(TASK PROMPT) Find the line in the entries below that contains "164C214 165 199". Repeat it exactly, and every line after it through the line that contains "230C375 227 382".
START SUPPLIED INFORMATION
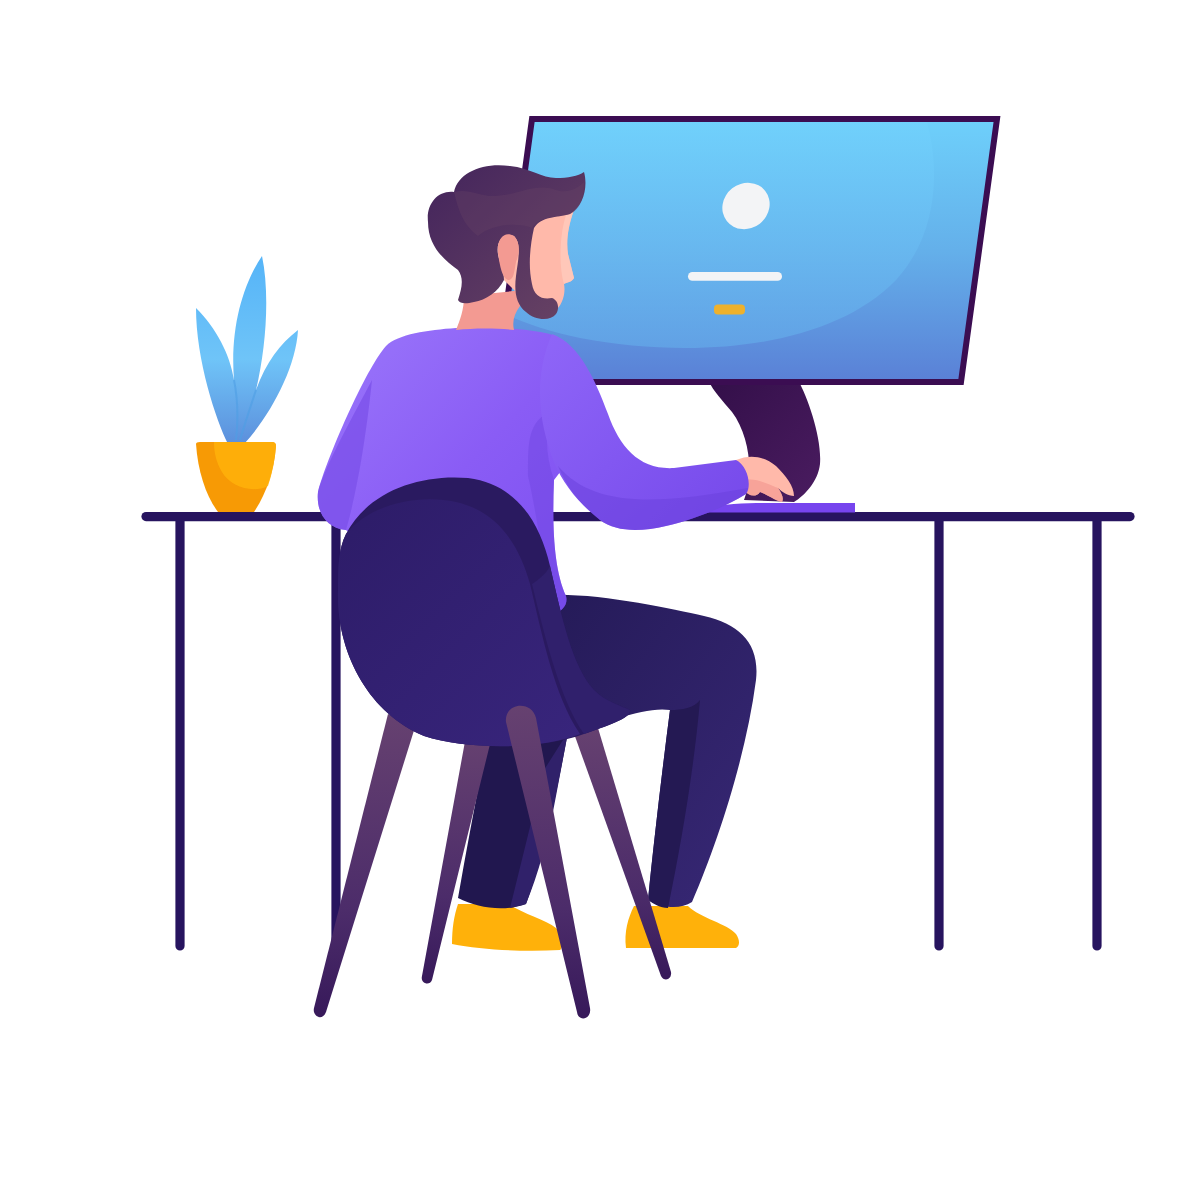
<!DOCTYPE html>
<html lang="en">
<head>
<meta charset="utf-8">
<title>Working at the desk</title>
<style>
:root{
  --paper:#ffffff;
  --ink:#27145f;
  --frame:#3b0d52;
  --sky:#6ed0fb;
  --sky-deep:#5a80d6;
  --violet:#8a5cf5;
  --violet-light:#9b78fb;
  --violet-deep:#6f45e0;
  --navy:#33246f;
  --navy-deep:#21174f;
  --shell:#38257c;
  --shell-dark:#2a1a60;
  --plum:#533463;
  --plum-deep:#3d1d58;
  --skin:#ffb9aa;
  --skin-deep:#f39a92;
  --amber:#ffb10a;
  --amber-deep:#f79a05;
}
html,body{margin:0;background:var(--paper);overflow:hidden}
.canvas{display:block;width:1200px;height:1200px;background:var(--paper)}
.desk{fill:none;stroke:var(--ink);stroke-width:4.6;stroke-linecap:round}
.frame{fill:none;stroke:var(--frame);stroke-width:3;stroke-linejoin:miter}
.white{fill:#f3f4f6}
.amber{fill:var(--amber)}
.amber-deep{fill:var(--amber-deep)}
.skin{fill:var(--skin)}
.skin-deep{fill:var(--skin-deep)}
.trouser-dark{fill:var(--navy-deep)}
</style>
</head>
<body>
<svg class="canvas" viewBox="0 0 600 600" role="img" aria-label="Bearded man seated at a desk, working on a large monitor beside a potted plant">
  <defs>
    <linearGradient id="screen-fill" x1="0" y1="0" x2="0" y2="1">
      <stop offset="0" stop-color="var(--sky)"/><stop offset=".5" stop-color="#64b0ea"/><stop offset="1" stop-color="var(--sky-deep)"/>
    </linearGradient>
    <linearGradient id="screen-glow" x1="0" y1="0" x2="0" y2="1">
      <stop offset="0" stop-color="#72d5fe"/><stop offset="1" stop-color="#63a8e8"/>
    </linearGradient>
    <linearGradient id="stand-fill" x1="0" y1="0" x2="1" y2="1">
      <stop offset="0" stop-color="#330f49"/><stop offset="1" stop-color="#4a1c60"/>
    </linearGradient>
    <linearGradient id="leaf-fill" x1="0" y1="0" x2="0" y2="1">
      <stop offset="0" stop-color="#55b4f8"/><stop offset=".55" stop-color="#6fc4f8"/><stop offset="1" stop-color="#5c8fdc"/>
    </linearGradient>
    <linearGradient id="shirt-fill" x1="0" y1="0" x2="1" y2="1">
      <stop offset="0" stop-color="var(--violet-light)"/><stop offset=".5" stop-color="var(--violet)"/><stop offset="1" stop-color="#7a4df0"/>
    </linearGradient>
    <linearGradient id="sleeve-fill" x1="0" y1="0" x2="1" y2="1">
      <stop offset="0" stop-color="#8f66f8"/><stop offset="1" stop-color="#7548ea"/>
    </linearGradient>
    <linearGradient id="hair-fill" x1="0" y1="0" x2="1" y2="1">
      <stop offset="0" stop-color="#43245c"/><stop offset="1" stop-color="#694464"/>
    </linearGradient>
    <linearGradient id="trouser-fill" x1="0" y1="0" x2="1" y2="1">
      <stop offset="0" stop-color="#241a57"/><stop offset="1" stop-color="#382876"/>
    </linearGradient>
    <linearGradient id="shell-fill" x1="0" y1="0" x2="1" y2="1">
      <stop offset="0" stop-color="#2d1c68"/><stop offset="1" stop-color="var(--shell)"/>
    </linearGradient>
    <linearGradient id="leg-fill" x1="0" y1="0" x2="0" y2="1">
      <stop offset="0" stop-color="#664170"/><stop offset=".65" stop-color="#4c2c6a"/><stop offset="1" stop-color="#37195a"/>
    </linearGradient>
    <clipPath id="screen-clip"><path d="M266 59H499L481 191H248Z"/></clipPath>
  </defs>

  <g id="monitor">
    <path d="M354 190H399C404 199 411 219 410 232C409 241 402 248 397 251L372 250C377 238 375 218 366 206C361 200 357 196 354 190Z" fill="url(#stand-fill)"/>
    <path d="M266 59H499L481 191H248Z" fill="url(#screen-fill)"/>
    <g clip-path="url(#screen-clip)">
      <path d="M240 50H460C472 82 469 117 448 140C415 174 348 180 290 169C266 164 251 157 240 150Z" fill="url(#screen-glow)" opacity=".75"/>
    </g>
    <path class="frame" d="M266 59.500H498.500L480.500 191H248Z"/>
    <ellipse class="white" cx="373" cy="103" rx="12.200" ry="11.200" transform="rotate(-38 373 103)"/>
    <rect class="white" x="344" y="136" width="47" height="4.400" rx="2.200"/>
    <rect x="357" y="152.300" width="15.500" height="5" rx="2" fill="#eeb12c"/>
  </g>

  <g id="desk">
    <path class="desk" d="M90 259V473M168 259V473M469.500 259V473M548.500 259V473"/>
    <path class="desk" stroke-linecap="butt" d="M73 258.300H565"/>
    <path d="M352 254C366 251 381 251.500 395 251.500H427.500V256.300H345Z" fill="#7745ee"/>
  </g>

  <g id="plant">
    <path d="M114 222C108 210 98 180 98 154C108 164 115 177 117 190C115 165 121 143 131 128C135 147 133 174 128 195C133 181 140 172 149 165C148 184 135 208 122 222Z" fill="url(#leaf-fill)"/>
    <path d="M117 190C119 200 119 211 118 220M128 195C125 204 122 213 120 220" fill="none" stroke="#4f9ee4" stroke-width="1" opacity=".6"/>
    <path class="amber-deep" d="M98 222Q98 221 100 221H136Q138 221 138 223C137 236 133 247 127 256H109C103 248 99 236 98 222Z"/>
    <path class="amber" d="M107 221H136Q138 221 138 223C137.500 230 136 237 134 243C126 247 115 243 111 236C108 231 107 226 107 221Z" opacity=".85"/>
  </g>

  <g id="shoes">
    <path class="amber" d="M229 452H254C262 457 273 460 278 464C282 468 281 475 280 475C262 476 241 475 226 472C226 464 227 458 229 452Z"/>
    <path class="amber" d="M317 453H344C350 459 364 462 368 467C370 470 370 473 368 474H313C312 466 314 459 317 453Z"/>
  </g>

  <g id="trousers">
    <path class="trouser-dark" d="M245 362L284 366C279 393 272 428 263 452C252 456 239 454 229 449C234 420 240 390 245 362Z"/>
    <path d="M272 385L284 366L278 398C274 420 269 437 263 452L255 454Z" fill="#30216a"/>
    <path d="M268 298C293 295 334 304 352 308C370 312 380 322 378 340C373 378 359 421 346 451C340 455 331 454 324 450C327 420 331 386 335 355C322 353 304 362 280 366Z" fill="url(#trouser-fill)"/>
    <path d="M335 355C341 355 347 354 350 350C347 384 341 420 334 454C330 454 327 452 324 450C327 420 331 386 335 355Z" fill="#241953"/>
  </g>

  <g id="chair-back-legs">
    <path d="M233 368H246L216 490C215 493 210 492 211 488Z" fill="url(#leg-fill)"/>
    <path d="M194 357L208 362L163 506C161 511 156 508 157 504Z" fill="url(#leg-fill)"/>
    <path d="M286 364L299 364L335.500 486C336 490 332 491 330.500 488Z" fill="url(#leg-fill)"/>
  </g>

  <g id="shirt">
    <path d="M228 164C214 165 199 167 193 173C183 184 163 230 159 246C158 256 163 264 173 265L220 308H276C282 305 284 302 283 298C277 285 276 264 277 240L300 210C296 190 288 173 275 167C262 164 243 163 228 164Z" fill="url(#shirt-fill)"/>
    <path d="M186 190C175 211 163 232 159 246C158 256 163 264 173 265C177 251 182 228 186 190Z" fill="#7b50e9" opacity=".75"/>
    <path d="M264 238C264 220 264 211 276 205C272 216 273 228 277 240C276 264 277 285 283 298C284 302 282 305 276 308C273 290 269 260 264 238Z" fill="var(--violet-deep)" opacity=".45"/>
  </g>

  <g id="hand">
    <path class="skin" d="M368 230C375 227 382 228 388 233C393 238 397 243 397 248C394 248 391 246 389 244C391 247 392 249 391 251C387 250 383 247 380 246C378 249 374 248 372 245Z"/>
    <path class="skin-deep" d="M373 240C378 239 384 242 389 244C391 247 392 249 391 251C387 250 383 247 380 246C378 249 374 248 372 245Z" opacity=".7"/>
  </g>
  <g id="right-arm">
    <path d="M276 167C290 172 298 191 304 207C310 224 320 235 337 234L368 230C374 233 376 243 373 247C362 254 346 260 333 263C320 266 308 266 300 260C290 252 282 243 277 231C270 213 266 190 276 167Z" fill="url(#sleeve-fill)"/>
    <path d="M279 233C296 253 326 253 374 244L373 247C362 254 346 260 333 263C320 266 308 266 300 260C291 253 284 245 279 233Z" fill="#6a40dc" opacity=".5"/>
  </g>

  <g id="head">
    <path class="skin-deep" d="M232 148L262 145L260 153C257 157 256 161 257 165C248 164 237 164 228 165C230 160 232 155 232 148Z"/>
    <path class="skin" d="M249 116L271 105L287 105C284 113 283 121 284 127L287 139C286 141 284 141 282 142C283 147 281 153 277 156L262 150L250 138Z"/>
    <path d="M284 105H287C284 113 283 121 284 127L287 139C286 141 284 141 282 142C279 132 280 114 284 105Z" fill="#ffcbbd" opacity=".8"/>
    <path d="M214 111C213 102 219 95 227 96C229 86 242 81 255 83C265 84 271 89 278 89C284 89 289 88 292 86C294 93 292 103 285 107C278 109 271 108 267 114C265 123 264 133 266 142C267 148 271 150 276 149C279 150 280 154 278 157C275 161 267 160 263 156C258 152 257 146 258 138C259 130 261 122 257 118C252 116 248 120 249 127C250 132 252 136 252 140C249 146 243 150 237 151C233 152 230 152 229 150C231 144 232 139 229 135C222 130 214 123 214 111Z" fill="url(#hair-fill)"/>
    <path d="M227 96C234 94 239 98 247 98C259 98 267 91 278 95C284 97 289 94 292 91C292 99 290 105 285 107C277 109 270 108 266 114C259 111 246 112 239 118C231 112 229 104 227 96Z" fill="#6b4668" opacity=".3"/>
    <path class="skin-deep" d="M257 118C252 115 248 120 249 127C250 133 251 139 254 140C257 140 257 136 258 131C260 126 260 121 257 118Z"/>
  </g>

  <g id="chair">
    <path d="M173 267C184 246 209 237 234 239C258 242 270 261 275 283C281 309 286 333 297 345C303 351 311 353 315 355C316 359 303 363 292 367C270 375 234 375 212 368C185 357 168 327 169 295C169 284 169 275 173 267Z" fill="var(--shell-dark)"/>
    <path d="M173 267C185 252 209 247 228 251C250 256 260 274 265 292C271 317 277 348 290 367C270 375 234 375 212 368C185 357 168 327 169 295C169 284 169 275 173 267Z" fill="url(#shell-fill)"/>
    <path d="M275 283C281 309 286 333 297 345C303 351 311 353 315 355C316 359 303 363 292 367C280 350 272 317 266 292C269 290 273 287 275 283Z" fill="#30206c"/>
    <path d="M253 361C252 351 266 350 268 359L295 504C296 510 289 511 288.500 506Z" fill="url(#leg-fill)"/>
  </g>
</svg>
</body>
</html>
END SUPPLIED INFORMATION
(OUTPUT)
    <path d="M228 164C214 165 199 167 193 173C183 184 163 230 159 246C158 256 163 264 173 265L220 308H276C282 305 284 302 283 298C277 285 276 264 277 240L300 210C296 190 288 173 275 167C262 164 243 163 228 164Z" fill="url(#shirt-fill)"/>
    <path d="M186 190C175 211 163 232 159 246C158 256 163 264 173 265C177 251 182 228 186 190Z" fill="#7b50e9" opacity=".75"/>
    <path d="M264 238C264 220 264 211 276 205C272 216 273 228 277 240C276 264 277 285 283 298C284 302 282 305 276 308C273 290 269 260 264 238Z" fill="var(--violet-deep)" opacity=".45"/>
  </g>

  <g id="hand">
    <path class="skin" d="M368 230C375 227 382 228 388 233C393 238 397 243 397 248C394 248 391 246 389 244C391 247 392 249 391 251C387 250 383 247 380 246C378 249 374 248 372 245Z"/>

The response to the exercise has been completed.